Plant care products such as pesticides, seeds, and chemicals must be applied properly. Failure to do so risks harming the operator, the environment, and the host plant. Furthermore, improper application may be illegal if it is in violation of a label.

Once a pesticide, pesticide, or other product is selected for application, two numbers must be known: the application rate and the size of the area to be treated, application rate. Calibration is a continuous procedure that must be regularly performed by the pesticide applicator.

Equipment calibration is the final step prior to applying the product. Calibration is adjusting application equipment so it delivers the correct amount of product. Calibration is critical because there is often a thin line between the rate at which a product will perform as directed and the rate at which damage occurs.



Determining the size of treatment area is not difficult if you break the area into known shapes: circles, rectangles, and triangles. Applying basic formulas for those shapes enables the area to be readily determined.

The treatment area is usually expressed in terms of square feet. Farmers usually use acres as their standard of measurement but expressing urban landscapes in terms of acres is not practical in most situations.

Determining Square Footage: A Few Formulas

Squares and Rectangles

Area = Length x Width


Length = 50 feet

Width = 30 feet

Area = 50 feet x 30 feet = 1500 square feet



Area = .5 x Base x Height


Base = 40 feet

Height = 80 feet

Area =  .5 x 40 feet x 80 feet = 1,600 square feet


Area = π  x radius2

(π = 3.14)

A circle is a shape with all points the same distance from its center.
The distance across a circle through the center is called the diameter.
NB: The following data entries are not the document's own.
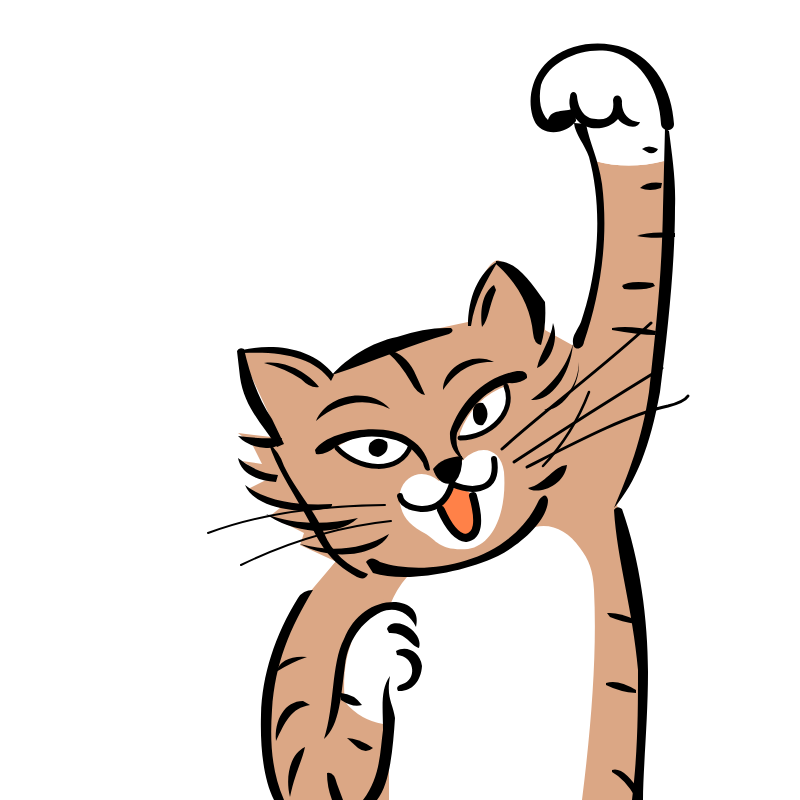
<!DOCTYPE html>
<html lang="en">
<head>
<meta charset="utf-8">
<title>Cat with a raised paw</title>
<style>
:root { --paper: #ffffff; --fur: #dba785; --ink: #000000; --tongue: #ff8148; }
html, body { margin: 0; background: var(--paper); overflow: hidden; }
svg { display: block; width: 800px; height: 800px; }
.fur { fill: var(--fur); }
.white { fill: var(--paper); }
.ink { fill: var(--ink); }
.tongue { fill: var(--tongue); }
.line { fill: none; stroke: var(--ink); stroke-linecap: round; stroke-linejoin: round; }
.thin { stroke-width: 3; }
.mid { stroke-width: 6; }
.bold { stroke-width: 8; }
</style>
</head>
<body>
<svg viewBox="0 0 800 800" role="img" aria-label="Brush drawing of a striped cat raising one paw">
  <g id="fur-areas">
    <path class="fur" d="M595 161Q628 170 664 161L671 200C674 290 660 440 617 505C640 580 646 690 638 800H582C592 720 597 650 594 590C593 570 589 560 580 548C568 531 552 523 535 527C500 556 455 574 407 577Q397 588 390 605L345 640L312 592L337 560L365 575L300 545L304 533L270 516L280 508L248 489L270 478L242 461L262 464L252 444L238 433L280 438L240 352Q290 345 332 375C365 345 410 334 468 322C471 300 485 262 498 260C522 270 541 300 545 330L572 345Q580 346 588 322C603 270 607 220 595 161Z"/>
    <path class="fur" d="M337 560L309 593C280 640 262 700 267 760L276 800H389V720L350 640L390 605Z"/>
  </g>

  <g id="raised-arm">
    <path class="white" d="M578 124C560 135 535 125 536 96C540 60 575 46 603 47C645 50 666 85 668 125L664 161Q628 170 595 161Z"/>
    <path class="ink" d="M576 121C566 135 541 137 534 120C527 102 530 75 552 58C573 42 602 40 625 48C655 59 672 90 674 124C674 132 662 132 661 124C660 92 642 60 613 52C586 46 550 59 541 85C538 101 541 113 548 120C552 108 563 113 575 108Z"/>
    <path class="ink" d="M570 97C570 91 576 90 577 96C578 108 584 119 596 119C609 121 615 113 613 100C614 94 621 94 622 101C621 113 629 122 640 122C638 130 624 127 618 119C609 130 588 132 578 121C571 114 568 105 570 97Z"/>
    <path class="ink" d="M574 123L586 124C590 144 598 158 602 184C609 240 600 295 584 342C583 350 573 351 573 343C572 336 577 331 581 322C600 266 602 205 589 157C585 145 575 134 574 123Z"/>
    <path class="ink" d="M665 128L669 131C672 155 676 180 675 208C675 262 668 330 660 392C650 447 636 482 614 508C628 475 642 440 649 392C657 320 662 270 663 207Z"/>
    <g id="arm-stripes">
      <path class="ink" d="M642 149Q648 144 658 149Q656 154 649 153Z"/>
      <path class="ink" d="M640 188Q648 181 662 183L661 188Q650 192 640 188Z"/>
      <path class="ink" d="M637 236Q648 231 675 233V237Q650 239 637 236Z"/>
      <path class="ink" d="M622 286Q628 280 653 283L655 286Q645 291 624 289Z"/>
      <path class="ink" d="M612 328Q630 325 656 331L655 335Q640 335 612 330Z"/>
    </g>
  </g>

  <g id="body">
    <path class="ink" d="M614 510Q617 505 622 509C640 560 648 620 648 672C648 720 643 770 643 800H632C638 750 638 710 638 670C633 610 617 560 614 510Z"/>
    <path class="ink" d="M607 613Q619 612 636 620V624Q622 622 610 617Z"/>
    <path class="ink" d="M606 683Q618 679 636 690V693Q620 692 606 685Z"/>
    <path class="ink" d="M612 770Q624 766 642 795L636 798Q625 779 612 772Z"/>
  </g>

  <g id="folded-arm">
    <path class="white" d="M345 702C341 660 352 630 372 613C392 600 412 605 415 619L409 628L419 645L410 652C425 662 420 686 402 688L389 686L383 724Q360 720 345 702Z"/>
    <path class="ink" d="M313 590Q303 590 298 598C275 635 262 675 261 715C260 750 264 780 274 800H284C271 770 270 740 272 710C275 663 290 628 313 590Z"/>
    <path class="ink" d="M324 739C335 705 331 664 344 639C354 614 375 601 396 602C414 604 419 615 416 627C409 612 395 606 381 612C361 622 348 641 345 665C341 695 340 725 324 739Z"/>
    <path class="ink" d="M387 629C390 621 402 622 411 629C418 635 421 642 419 648C411 646 406 632 389 633Z"/>
    <path class="ink" d="M396 651C406 645 420 651 422 666C421 682 411 692 398 691C395 686 400 685 405 683C417 677 414 656 397 655Z"/>
    <path class="ink" d="M390 676C386 698 393 703 395 718C393 748 390 784 377 800H363C380 778 380 753 383 730C383 708 380 690 390 676Z"/>
    <path class="ink" d="M341 693Q354 694 362 705Q353 708 341 700Z"/>
    <path class="ink" d="M347 738Q358 738 373 748Q366 754 358 748Z"/>
    <path class="ink" d="M276 672Q282 655 307 657Q292 662 276 672Z"/>
    <path class="ink" d="M276 741C274 720 285 701 303 701L310 705C291 708 285 722 276 741Z"/>
    <path class="ink" d="M290 797C285 777 290 754 305 747C302 761 295 773 290 797Z"/>
    <path class="ink" d="M327 773Q334 771 337 784L343 800H332Q327 787 327 773Z"/>
  </g>

  <g id="head-outline">
    <path class="ink" d="M237 351Q239 347 244 349C250 375 258 398 272 419L284 444L277 447C263 425 244 407 240 377Z"/>
    <path class="ink" d="M242 350C273 343 313 347 334 375L331 381C315 358 284 351 243 353Z"/>
    <path class="ink" d="M264 363C286 360 308 373 319 387Q311 389 301 379Q284 368 264 363Z"/>
    <path class="ink" d="M332 375C347 358 372 342 397 337Q426 327 451 328Q455 331 449 334C410 345 375 361 332 375Z"/>
    <path class="ink" d="M389 350Q405 354 414 371L425 395Q417 394 411 382Q400 363 388 353Z"/>
    <path class="ink" d="M468 326C468 298 478 273 498 261C486 282 475 299 471 326Z"/>
    <path class="ink" d="M496 261C517 261 529 280 545 302C546 318 545 331 541 345Q534 344 533 333C531 311 520 285 496 264Z"/>
    <path class="ink" d="M494 285C482 293 480 311 482 327C489 319 488 309 496 290Z"/>
    <path class="ink" d="M553 323C551 340 540 353 537 368C548 364 560 343 553 323Z"/>
    <path class="ink" d="M573 344C566 368 553 384 531 400C549 402 570 378 573 344Z"/>
    <path class="ink" d="M579 362C578 382 569 400 544 410C557 412 580 392 579 362Z"/>
    <path class="ink" d="M567 465C553 466 546 484 528 488C535 495 564 488 567 465Z"/>
    <path class="ink" d="M366 562Q371 555 380 562C425 577 510 564 539 500Q546 491 548 500C548 518 525 542 498 556C462 573 405 583 373 573Z"/>
    <path class="ink" d="M269 444Q279 451 284 466C295 489 315 511 324 533Q336 562 368 574Q365 581 357 577C329 562 318 541 309 521C295 495 277 469 269 444Z"/>
    <g id="left-cheek-fur">
      <path class="ink" d="M238 436Q258 439 282 438Q279 449 266 448Q248 447 238 436Z"/>
      <path class="ink" d="M238 458Q256 473 278 475L276 482Q242 479 238 458Z"/>
      <path class="ink" d="M245 485C265 501 298 506 332 504Q333 509 323 509C294 514 254 507 245 485Z"/>
      <path class="ink" d="M266 514C295 525 327 525 358 518C346 529 330 531 315 531Q285 528 266 514Z"/>
      <path class="ink" d="M300 544C333 553 363 549 389 534C380 554 335 563 300 544Z"/>
    </g>
  </g>

  <g id="eyes">
    <path class="ink" d="M316 421C327 394 370 386 390 409C366 397 339 401 316 421Z"/>
    <path class="ink" d="M443 390C443 367 473 351 494 362C472 361 456 371 443 390Z"/>
    <path class="white" d="M335 448Q374 422 411 446C397 474 355 471 335 448Z"/>
    <path class="ink" d="M315 450C328 430 386 421 410 439C422 446 429 459 430 470Q425 473 423 463C414 450 406 442 391 439C367 433 350 439 337 446Q324 456 316 454Z"/>
    <path class="line" stroke-width="5" d="M337 448C357 470 400 476 411 445"/>
    <path class="ink" d="M370 443Q378 435 387 442Q390 453 378 457Q365 455 370 443Z"/>
    <path class="white" d="M460 433Q473 398 506 386C515 416 487 438 460 438Z"/>
    <path class="ink" d="M450 432C460 402 484 377 517 371Q528 370 527 378Q520 384 509 383C482 391 467 413 457 433Q454 448 465 461Q449 452 450 432Z"/>
    <path class="line" stroke-width="5" d="M506 386C516 412 491 437 460 438"/>
    <path class="ink" d="M473 410Q475 401 483 403Q492 414 483 425Q472 427 473 410Z"/>
  </g>

  <g id="muzzle">
    <path class="white" d="M400 492C405 474 424 468 439 481L463 460C480 443 501 448 504 472C507 511 494 545 468 549C440 551 437 541 426 534C406 524 398 511 400 492Z"/>
    <path class="ink" d="M433 469C440 460 449 457 462 456Q463 473 455 482C445 487 437 481 433 469Z"/>
    <path class="tongue" d="M439 507L455 487Q469 491 473 495Q480 520 473 535Q458 544 450 529Z"/>
    <path class="line mid" d="M400 496Q402 507 421 509Q444 510 452 484Q468 491 480 488Q498 484 494 459"/>
    <path class="line bold" stroke-width="7" d="M441 510Q453 537 466 538Q484 535 473 496"/>
  </g>

  <g id="whiskers" class="line thin">
    <path d="M502 449C545 410 600 370 651 323"/>
    <path d="M514 462Q590 412 662 368"/>
    <path d="M527 467C580 440 630 414 668 406Q684 402 688 396"/>
    <path d="M543 466Q573 434 589 392" stroke-width="2.5"/>
    <path d="M208 533Q280 506 385 505" stroke-width="2"/>
    <path d="M241 565Q315 529 391 521" stroke-width="2"/>
  </g>
</svg>
</body>
</html>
A real-world example of diameter is a 9-inch plate.
The radius of a circle is the distance from the center of a circle to any point on the circle. If you place two radii end-to-end in a circle, you would have the same length as one diameter. Thus, the diameter of a circle is twice as long as the radius.



r (radius) = 20 feet

Area = 3.14 x (20 feet x 20 feet) = 1,256 square feet


Determining Square Footage of Irregular Areas

Divide area into smaller sections having familiar shapes

Area = sum of areas of the familiar shapes


Determining Square Footage of a Suburban Yard

If a lot is 126 feet deep and 105 feet wide, simply multiply 126 by 105 for a total of 13,230 square feet. Next, subtract the square footage of the house footprint, driveway, and other areas not to be amended from the total area. The remainder will be the square footage of the yard area.

Size of the Green Surface to be Treated:

Total Lot = 13,230 square feet (126 feet times 105 feet)


House = 1,040 square feet

Deck = 144 square feet

Drive = 480 square feet


ANSWER = 11,566 square feet